Monday, April 14, 2008

Meeting a Long-Time Client for the First Time

I have a client who's located in the U.K. This is one of the first clients I landed after I quit my job to freelance full-time, and since our first (tiny) project together he's sent me monthly work on a regular basis. We've emailed back and forth several times a month for over a year now. Just this week, he mentioned in passing that he was in New York--not too far from me--and we managed to meet for lunch.

We had a great time--a two-hour lunch turned into a five-hour conversation about work, hobbies, and life in general. I now don't just have a client; I have a new friend.
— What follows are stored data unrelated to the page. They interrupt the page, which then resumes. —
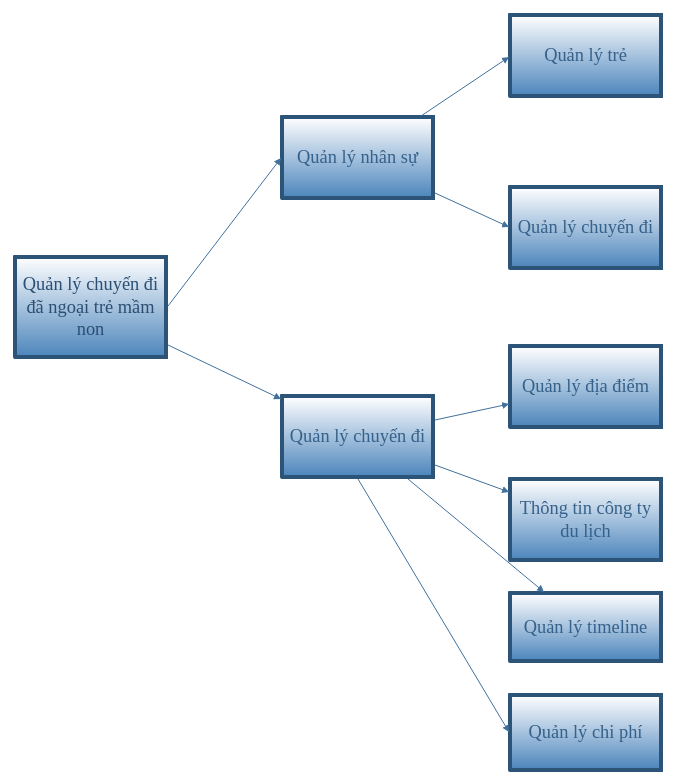
<!DOCTYPE html>
<html lang="vi">
<head>
<meta charset="utf-8">
<title>Quản lý chuyến đi đã ngoại trẻ mầm non</title>
<style>
:root {
  --page: #ffffff;
  --border: #2b5478;
  --fill-top: #fbfcfe;
  --fill-bottom: #5088bd;
  --line: #41719c;
  --text: #36618a;
  --text-root: #2b4f72;
}
* { box-sizing: border-box; }
html, body { margin: 0; }
body { background: var(--page); overflow: hidden; }
.diagram {
  position: relative;
  width: 675px;
  height: 784px;
  overflow: hidden;
  background: var(--page);
  font: 18.4px/22.5px "Liberation Serif", "Noto Serif", serif;
}
.connectors { position: absolute; inset: 0; }
.connectors line { stroke: var(--line); stroke-width: 1; }
.connectors marker path { fill: var(--line); }
.node {
  position: absolute;
  left: var(--x);
  top: var(--y);
  width: 155px;
  height: var(--h, 85px);
  display: flex;
  align-items: center;
  justify-content: center;
  border: 4px solid var(--border);
  border-top-left-radius: 1px;
  border-bottom-left-radius: 2px;
  background: linear-gradient(var(--fill-top), var(--fill-bottom)) padding-box;
  color: var(--text);
  text-align: center;
  white-space: nowrap;
}
.root { --x: 13px; --y: 255px; --h: 104px; color: var(--text-root); }
.branch { --x: 280px; }
.leaf { --x: 508px; }
.staff { --y: 115px; }
.trips { --y: 394px; }
.children { --y: 13px; }
.staff-trips { --y: 185px; }
.places { --y: 344px; }
.company { --y: 477px; }
.timeline { --y: 591px; --h: 72px; }
.costs { --y: 693px; --h: 79px; }
</style>
</head>
<body>
<main class="diagram">
  <div class="node root"><span>Quản lý chuyến đi<br>đã ngoại trẻ mầm<br>non</span></div>

  <div class="node branch staff">Quản lý nhân sự</div>
  <div class="node branch trips">Quản lý chuyến đi</div>

  <div class="node leaf children">Quản lý trẻ</div>
  <div class="node leaf staff-trips">Quản lý chuyến đi</div>
  <div class="node leaf places">Quản lý địa điểm</div>
  <div class="node leaf company"><span>Thông tin công ty<br>du lịch</span></div>
  <div class="node leaf timeline">Quản lý timeline</div>
  <div class="node leaf costs">Quản lý chi phí</div>

  <svg class="connectors" width="675" height="784" viewBox="0 0 675 784" aria-hidden="true">
    <defs>
      <marker id="arrow" markerUnits="userSpaceOnUse" markerWidth="8" markerHeight="8" refX="7" refY="4" orient="auto">
        <path d="M0 0.5 L7 4 L0 7.5 Z"/>
      </marker>
    </defs>
    <g marker-end="url(#arrow)">
      <line x1="168" y1="306" x2="281" y2="158" marker-end="url(#arrow)"/>
      <line x1="168" y1="345" x2="281" y2="399" marker-end="url(#arrow)"/>
      <line x1="421" y1="116" x2="509" y2="57" marker-end="url(#arrow)"/>
      <line x1="435" y1="193" x2="509" y2="227" marker-end="url(#arrow)"/>
      <line x1="435" y1="420" x2="509" y2="404" marker-end="url(#arrow)"/>
      <line x1="435" y1="465" x2="509" y2="492" marker-end="url(#arrow)"/>
      <line x1="408" y1="479" x2="544" y2="592" marker-end="url(#arrow)"/>
      <line x1="358" y1="479" x2="509" y2="732" marker-end="url(#arrow)"/>
    </g>
  </svg>
</main>
</body>
</html>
Especially if you're a web content writer, it can be an isolating business--99% of the time, you don't meet your clients in person. When one comes to town, it's a great opportunity to get to know each other better. It can also be nerve-wracking; I definitely wanted to make a good impression, but I didn't want to come off as trying too hard. Here are a few things I learned from the experience--that I'm passing on to you.

Ask before booking the restaurant. I checked with my client to see what his preferences were, and that narrowed down my search for the perfect restaurant considerably. A lot of people will just shrug and say "oh, I'll eat whatever;" in which case it's generally a good idea to choose a fusion-y place with a lot of options, if you can find it. It's generally a good idea to choose a place that has at least a few healthy options, unless the client tells you he's craving burgers or something.

Consider the client's industry when choosing a wardrobe. I wore a blazer, a nice sweater, and a pair of classy-looking jeans and heels. I didn't wear makeup; not that I don't think you should, but for me makeup is an all-or-nothing thing and I didn't want to overdo it. I considered wearing a suit, but the venue was fairly casual and it was in the middle of the day, and I knew this guy wouldn't be too dressed up (SEO's tend to be a pretty casual lot). Consider the client's industry before you decide what to wear; a financial services client might be a little more formal.

Be considerate. One thing that factored into my choice of a restaurant was proximity to his hotel. I figured I'd choose something convenient and easy for him to find on his own, without spending money on a cab to get there. The client noticed and appreciated that the place was so close and easy to find.

Be prepared to offer suggestions for what to do next. You may or may not have time to run around town with your clients, showing the sights. But if he's visiting from another city, chances are he'll want some suggestions for fun, off-the-beaten-track touristy things to do. I gave my client several suggestions for fun things to do in Philly while he was there, but I probably could have given more interesting and unusual ones if I'd done a little research beforehand.

Who pays? I paid. I thought it would be a nice gesture, and I think it made a good impression. I'm not sure what the formal rules are for client lunches, but my instinct said that I should pick up the tab.

Getting to know this client was fun and worthwhile--and I encourage any of my clients who happen to be in Philadelphia to drop me a line. With a little preparation, a client lunch can be a fun and stress-free way to spend the afternoon.


Anonymous said...

This is a keeper, Jennifer. I have several clients, longtime, highly valued and valuable clients, that I've never met. I certainly want to, and when we happen to be in the same city one of these days, I'll use these tips. Good stuff!

Jennifer Williamson said...

Great--glad you liked it! Hope you get together with those clients someday.